Ever wish there were a better way to lay claim to the books in your library than just scribbling your name on the inside cover? Which, let's admit it, ends up being so non-descript that it doesn't even register to loanee, who will inevitably just shelve the book as his own.
What you need is an custom Ex Libris stamp they'll forever recognize. Like, with a bear on it.
Editor's Note: this post kicks off our 2015 partnership with Adobe Photoshop Elements. We're excited to be working with them again (remember our rustic wooden ornaments?) , because creating digital images is a part of our daily routine. We'll be sharing tips, tricks, and full-blown DIY projects for the next few months, so make sure to follow along!
They say a dog is a man's best friend. Like most pet owners, I have an unhealthy fondness for my hound, a full-blooded beagle. Is there anything better than a man and his dog? How about a cool, rustic-framed print of said dog? To do it, I dusted off my Art 101 skills and tried my hand again at block printing. Here's how I used Photoshop Elements 13 to turn my photo of Bailey into a timeless piece of art.
Digital design and drawing tools are amazing, but the fact that they're created inside a computer and not created from physical media can leave them a little...flat.
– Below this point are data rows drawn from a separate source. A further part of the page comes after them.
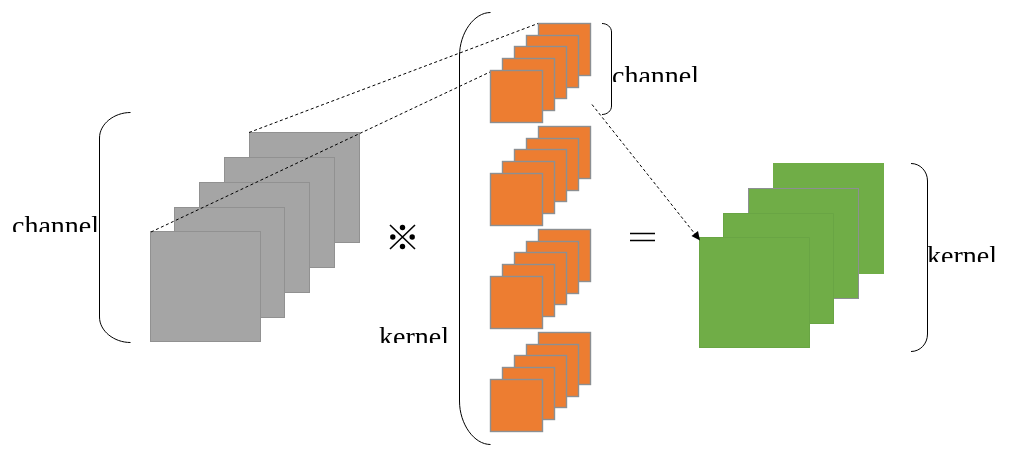
<!DOCTYPE html>
<html lang="en">
<head>
<meta charset="utf-8">
<title>Convolution channels and kernels</title>
<style>
:root {
  --paper: #ffffff;
  --ink: #000000;
  --input: #a5a5a5;
  --filter: #ed7d31;
  --output: #70ad47;
  --edge: #8c8f92;
}
* { margin: 0; box-sizing: border-box; }
body { width: 1017px; height: 457px; overflow: hidden; background: var(--paper); }
.diagram { position: relative; width: 1017px; height: 457px; overflow: hidden; }
.drawing { position: absolute; inset: 0; display: block; }
.label {
  position: absolute;
  height: 20px;
  overflow: hidden;
  white-space: nowrap;
  font: 28px/28px "Liberation Serif", "Noto Serif", serif;
  color: var(--ink);
}
.input-channels { left: 12px; top: 212px; }
.filter-channels { left: 612px; top: 62px; }
.filter-kernels { left: 379px; top: 323px; }
.output-kernels { left: 927px; top: 242px; }
.input { fill: var(--input); stroke: #919191; }
.filter { fill: var(--filter); stroke: var(--edge); stroke-width: 1.4; }
.output { fill: var(--output); stroke: var(--output); }
.output .edged { stroke: var(--edge); }
.bracket { fill: none; stroke: var(--ink); }
.link { fill: none; stroke: var(--ink); stroke-dasharray: 3 2.5; }
.operator { fill: none; stroke: var(--ink); stroke-width: 1.6; }
.solid { fill: var(--ink); }
</style>
</head>
<body>
<main class="diagram">
  <svg class="drawing" width="1017" height="457" viewBox="0 0 1017 457" aria-hidden="true">
    <defs>
      <g id="kernel-stack">
        <rect x="538.5" y="23.5" width="52" height="52"/>
        <rect x="526.5" y="35.5" width="52" height="52"/>
        <rect x="514.5" y="46.5" width="52" height="52"/>
        <rect x="502.5" y="58.5" width="52" height="52"/>
        <rect x="490.5" y="70.5" width="52" height="52"/>
      </g>
    </defs>

    <g class="input">
      <rect x="249.5" y="132.5" width="110" height="110"/>
      <rect x="224.5" y="157.5" width="110" height="110"/>
      <rect x="199.5" y="182.5" width="110" height="110"/>
      <rect x="174.5" y="207.5" width="110" height="110"/>
      <rect x="150.5" y="231.5" width="110" height="110"/>
    </g>

    <g class="filter">
      <use href="#kernel-stack"/>
      <use href="#kernel-stack" y="103"/>
      <use href="#kernel-stack" y="206"/>
      <use href="#kernel-stack" y="309"/>
    </g>

    <g class="output">
      <rect x="773.5" y="163.5" width="110" height="110"/>
      <rect class="edged" x="748.5" y="188.5" width="110" height="110"/>
      <rect x="723.5" y="213.5" width="110" height="110"/>
      <rect x="699.5" y="237.5" width="110" height="110"/>
      <path d="M723.5 237V213.5H833.5V323.5H810M699.5 347.5V237.5H809.5V347.5Z" fill="none" stroke="#69a544"/>
    </g>

    <g class="bracket">
      <path d="M130.5 112.5C114 112.5 99.5 124 99.5 138V317C99.5 331 114 342.5 130.5 342.5"/>
      <path d="M490.5 12.5C474 12.5 459.5 33 459.5 56V401C459.5 424 474 444.5 490.5 444.5"/>
      <path d="M602 23.5C607 23.5 611.5 27 611.5 32V106C611.5 111 607 114.5 602 114.5"/>
      <path d="M911 163.5C920 163.5 927.5 171 927.5 181V334C927.5 344 920 351.5 911 351.5"/>
    </g>

    <g class="link">
      <path d="M249 132.5L538 23.5"/>
      <path d="M151 232L490 72"/>
      <path d="M592 104.5L695 234"/>
    </g>
    <path class="solid" d="M700 240.5L691.5 236L698 231Z"/>

    <g class="operator">
      <path d="M390 225L415 249M415 225L390 249"/>
      <path d="M630 233.5H655M630 240.5H655"/>
    </g>
    <g class="solid">
      <circle cx="402.5" cy="227.5" r="2.7"/>
      <circle cx="392.8" cy="237" r="2.7"/>
      <circle cx="412.2" cy="237" r="2.7"/>
      <circle cx="402.5" cy="246.5" r="2.7"/>
    </g>
  </svg>

  <p class="label input-channels">channel</p>
  <p class="label filter-channels">channel</p>
  <p class="label filter-kernels">kernel</p>
  <p class="label output-kernels">kernel</p>
</main>
</body>
</html>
Well, it's November and that can mean only one thing: the Holidays will be here before we know it. So to kick off the holiday spirit (I know, I know…we're all still recovering from Halloween parties…), I've put together a little tutorial explaining how to create a holiday scarf banner using Adobe Illustrator, similar to the one pictured above. If you don't have Illustrator, you can also use any of the number of freeware vector graphic softwares available for download.
So without further stalling, let's jump right in, shall we?